Stock dynamics for forecasting material flows—Case study for housing in The Netherlands
This article discusses the role of lifestyle in physical material accounting and introduces a new method for simultaneously determining national or regional resource demand and waste generation through estimations of the population and its lifestyle, which is manifested in the stocks of service providing goods, their composition and lifetimes.
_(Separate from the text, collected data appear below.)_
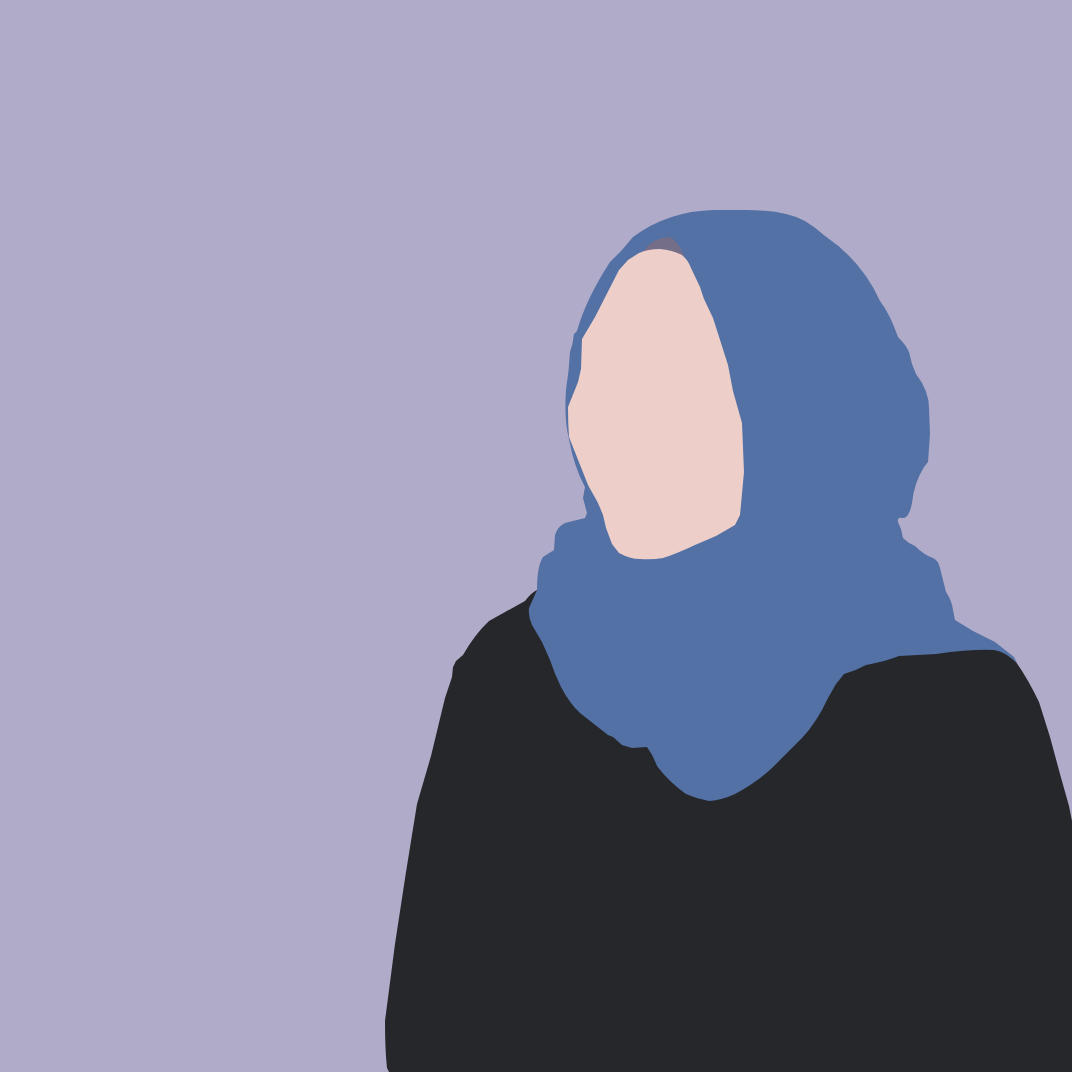
<!DOCTYPE html>
<html lang="en">
<head>
<meta charset="utf-8">
<title>Portrait in a blue headscarf</title>
<style>
  :root {
    --backdrop: #b0abc8;
    --scarf: #5371a4;
    --undercap: #746e88;
    --skin: #edcec9;
    --garment: #26272b;
  }
  html, body { margin: 0; overflow: hidden; background: var(--backdrop); }
  .portrait { display: block; width: 1072px; height: 1072px; background: var(--backdrop); }
  .scarf { fill: var(--scarf); }
  .undercap { fill: var(--undercap); }
  .face { fill: var(--skin); }
  .garment { fill: var(--garment); }
</style>
</head>
<body>
<svg class="portrait" viewBox="0 0 1072 1072" role="img" aria-label="Faceless flat portrait of a woman in a blue headscarf and a black top">
  <path class="garment" d="M537 590 Q532 592 525 601 L489 621 Q475 634 463 655 L456 661 L453 667 L452 677 L445 698 L431 756 L417 804 L406 872 L395 944 L385 1021 Q385 1050 387 1068 L389 1072 H1072 V821 L1069 806 L1060 774 L1050 737 L1039 702 Q1028 679 1016 662 L990 640 L840 640 L700 700 L560 600 Z"/>
  <path class="scarf" d="M633 237 Q668 211 714 210 H745 Q785 210 805 221 Q815 227 825 236 Q862 261 880 301 Q890 314 898 337 Q906 345 909 352 L912 364 L916 374 Q929 391 929 408 L930 434 L928 462 L924 467 Q914 483 912 503 Q909 519 902 518 Q897 517 898 522 L901 529 L903 538 Q908 543 915 546 Q924 555 933 558 Q938 560 940 568 L946 592 Q952 601 953 610 L955 620 L973 631 L995 642 L1014 657 L1017 663 Q1006 652 994 650 Q972 649 936 654 L899 656 Q887 661 866 665 Q855 671 844 674 L836 684 L828 698 Q817 722 802 738 L772 768 Q757 782 735 794 Q722 800 709 801 Q697 799 686 794 Q669 782 657 766 Q653 755 647 747 L632 748 L622 745 L613 737 L608 735 L594 724 L580 713 Q570 704 561 687 Q555 675 550 660 L542 642 L532 625 Q528 617 529 608 L537 590 Q537 566 543 557 L554 550 L555 535 Q558 526 565 523 L585 518 L587 513 L583 498 L585 487 Q574 467 569 439 Q564 420 566 390 Q569 371 570 352 Q573 344 574 334 L577 331 Q586 299 610 262 L622 250 Z"/>
  <path class="undercap" d="M643 251 Q655 237 669 237 Q678 240 684 256 L665 260 Z"/>
  <path class="face" d="M568 407 L578 382 L581 369 L582 339 L595 317 L619 270 L628 260 L639 253 Q648 249 660 249 Q672 250 682 255 Q688 260 691 268 L700 287 L704 299 L713 318 L721 343 L728 365 L733 391 L742 423 L744 472 Q742 494 740 515 L735 525 L716 536 L695 545 Q676 554 663 558 Q652 560 640 559 Q630 559 619 553 L612 544 L606 528 L603 515 L598 503 L588 485 L569 437 Q568 423 568 407 Z"/>
</svg>
</body>
</html>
Improving our comprehension of the stocks in use is essential for environmental policy making because (1) they are becoming the most important resource providers, (2) they are important drivers for resource and energy consumption as well as waste and emission generation, and (3) their magnitudes and dynamics are the parts of the material cycles that is usually least understood.
A generic dynamic material flow analysis model is presented and applied for the diffusion of concrete in the Dutch dwelling stock for the period of 1900–2100. Simulation results are illustrated for a standard scenario and a parameter variation. The results show that (1) construction and demolition flows follow a cyclical behaviour, (2) the cycles of construction and demolition flows are phase displaced in the first half of the 21st century, with decreasing construction and increasing demolition, and (3) growth of the dwelling stock is becoming increasingly more material intensive as a growing amount of material is used for replacements.
The presented stock dynamics approach can principally be applied for any anthropogenic material stock; however, it is most useful for the examination of metabolic consequences of diffusion processes of durable and fixed capital stocks.